Now age 21, Joshua appreciates being able to live at home while working part time and attending college. The younger boys, now ages 17, 16, and 14, keep busy with their shared enthusiasm for football, basketball, swimming, shopping, and video games.

Prior to joining their new family, the youngest three sons lived in residential treatment centers due to attention difficulties and behavioral challenges. All of the boys had been diagnosed with PTSD due to early life traumas. Stacy and Tom have advocated for appropriate services to help the boys continue their progress. One still receive mental health therapy, two have an IEP (Individualized Education Plan), and one has been paired with a mentor through the Big Brothers Big Sisters program.

Asked about the obstacles they have faced as adoptive parents, the Willoughbys cite two: respite care and relationship. First, they explain the difficulty in locating respite care providers who are competent to care for the boys and also accept the low state reimbursement rate.

Next, they refer to the challenge of “learning to love kids who don't always appreciate it, and who often times are not able to show love in return.” Stacy and Tom consistently demonstrate their unconditional commitment to the boys, knowing that over time their attachments will strengthen.

Stacy and Tom thank members of Congress for the Federal Adoption Tax Credit, which they found more beneficial when it was refundable in the form of a check.

The couple expresses concern over the way their state designates foster homes as “traditional, behavioral, or career/therapeutic.” They implore policymakers: Please stop labeling and just pay one rate. This will prevent much of the bouncing around that is damaging kids and landing them in facilities.”

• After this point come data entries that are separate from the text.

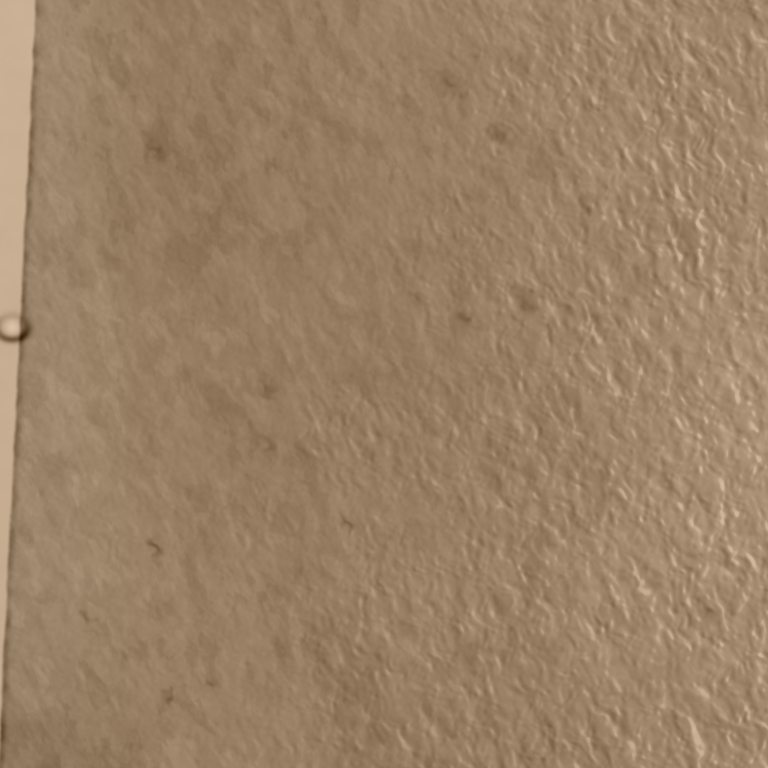
Give the GLSL for this texture, as a Shadertoy shader.

```glsl
// Worn tan plaster wall under raking light from the right, with a pale trim on the left.
// Slanted noise gives a height field; its slope shades the relief, which grows rougher
// and glossier to the right. Stains, pits and the trim are added as shifts in tone.

float hash(vec2 p) {
    vec3 q = fract(vec3(p.xyx) * 0.1031);
    q += dot(q, q.yzx + 33.33);
    return fract((q.x + q.y) * q.z);
}

float noise(vec2 p) {
    vec2 i = floor(p), f = fract(p);
    f = f * f * (3.0 - 2.0 * f);
    return mix(mix(hash(i), hash(i + vec2(1, 0)), f.x),
               mix(hash(i + vec2(0, 1)), hash(i + vec2(1, 1)), f.x), f.y);
}

float fbm(vec2 p) {
    float sum = 0.0, amp = 0.5;
    for (int i = 0; i < 5; i++) {
        sum += amp * noise(p);
        p = mat2(1.6, 1.2, -1.2, 1.6) * p + 17.3;
        amp *= 0.5;
    }
    return sum;
}

// Turns the plane so that y follows the steep trowel marks
vec2 slant(vec2 p) {
    return vec2(dot(p, vec2(0.92, 0.39)), dot(p, vec2(-0.39, 0.92)));
}

// Short broken lumps at three scales
float plasterHeight(vec2 p) {
    vec2 bend = vec2(noise(p * 45.0), noise(p * 45.0 + 41.0)) - 0.5;
    vec2 q = slant(p + 0.01 * bend) + 3.0;
    return 0.42 * noise(q * vec2(62.0, 34.0))
         + 0.36 * noise(q * vec2(118.0, 72.0) + 9.0)
         + 0.22 * noise(q * vec2(205.0, 140.0) + 5.0);
}

// Scattered small dark holes with ragged outlines
float pits(vec2 p) {
    float dark = 0.0;
    vec2 ragged = 0.018 * (vec2(noise(p * 95.0), noise(p * 95.0 + 30.0)) - 0.5);
    for (int i = 0; i < 16; i++) {
        float id = float(i);
        vec2 center = vec2(0.1 + 0.88 * hash(vec2(id, 2.7)), hash(vec2(id, 8.1)));
        float radius = mix(0.005, 0.013, hash(vec2(id, 5.3)));
        vec2 d = slant(p - center + ragged) * vec2(1.2, 0.75);
        dark = max(dark, (0.5 + 0.5 * hash(vec2(id, 6.6))) * exp(-dot(d, d) / (radius * radius)));
    }
    return dark;
}

void mainImage(out vec4 fragColor, in vec2 fragCoord) {
    vec2 uv = fragCoord / iResolution.xy;
    vec2 p = vec2(uv.x * iResolution.x / iResolution.y, uv.y);
    vec2 q = slant(p);

    // Roughness and sheen rise towards the right and the lower right
    float patchy = fbm(p * 9.0 + 4.0);
    float rough = smoothstep(0.25, 1.1, uv.x + 0.2 * (0.5 - uv.y) + 0.7 * (patchy - 0.48));
    vec2 toSheen = (uv - vec2(1.03, 0.42)) / vec2(0.25, 0.5);
    float sheen = exp(-dot(toSheen, toSheen));

    // Broad light and shade
    float tone = 0.019 + 0.045 * sheen + 0.018 * smoothstep(0.4, 1.0, uv.x);
    tone += 0.035 * exp(-pow((uv.x - 0.07) / 0.09, 2.0)) * smoothstep(0.0, 0.5, uv.y);
    tone -= 0.035 * (1.0 - smoothstep(0.0, 0.22, length(uv * vec2(0.7, 1.4))));
    tone += 0.05 * (fbm(p * 4.0 + 11.0) - 0.48);

    // Small crisp stains gathered in loose groups, then mottling and grain
    float group = smoothstep(0.36, 0.6, fbm(p * 7.0 + 31.0));
    float stain = smoothstep(0.5, 0.6, fbm(q * vec2(46.0, 27.0) + 7.0));
    float scuff = smoothstep(0.53, 0.66, fbm(q * vec2(62.0, 30.0) + 53.0));
    tone -= 0.032 * stain * group * (1.0 - 0.5 * rough);
    tone += 0.03 * scuff * (1.0 - 0.6 * group);
    tone += 0.055 * (fbm(q * vec2(70.0, 45.0) + 23.0) - 0.48);
    tone += 0.016 * (noise(p * 230.0) - 0.5);

    // Slope facing the light, with glossy crests
    vec2 toLight = 0.0027 * vec2(0.93, 0.37);
    float slope = plasterHeight(p - toLight) - plasterHeight(p + toLight);
    tone += slope * mix(0.07, 0.3, rough);
    tone += 0.13 * smoothstep(0.1, 0.36, slope) * rough * (0.35 + sheen);
    tone -= 0.14 * pits(p);

    // Soft shoulder keeps the glints below white
    tone = tone > 0.12 ? 0.12 + 0.18 * (1.0 - exp((0.12 - tone) / 0.18)) : tone;
    vec3 wall = vec3(0.57, 0.47, 0.36) + tone;
    wall += vec3(-0.012, 0.0, 0.008) * (1.0 - smoothstep(0.0, 0.25, uv.x));

    // Pale trim with a wavering, shadowed edge
    float edge = 0.05 * uv.y - 0.003 + 0.004 * (fbm(vec2(uv.y * 45.0, 2.0)) - 0.5);
    float side = uv.x - edge;
    float shadow = exp(-pow((side - 0.003) / 0.005, 2.0));
    wall -= 0.11 * shadow * (0.3 + noise(vec2(uv.y * 75.0, 8.0)));
    vec3 trim = vec3(0.78, 0.68, 0.57) + 0.025 * (uv.y - 0.5) + 0.02 * (fbm(p * 50.0) - 0.48);
    vec3 color = mix(trim, wall, smoothstep(-0.003, 0.003, side));

    // Small round catch on the trim: dark rim below, bright spot on top
    vec2 k = uv - vec2(0.016, 0.574);
    float rim = exp(-pow((length(k * vec2(0.8, 1.0)) - 0.016) / 0.005, 2.0));
    color -= 0.34 * rim * (0.6 - 0.4 * clamp(k.y / 0.016, -1.0, 1.0));
    color += 0.08 * exp(-dot(k, k) / 0.00006);

    fragColor = vec4(clamp(color, 0.0, 1.0), 1.0);
}
```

Their faith has played a key role in the Willoughbys’ adoption decisions. “We believe God compels us to adopt, and to love kids who don't always love back. Foster care and adoption has been our calling for 20 years.”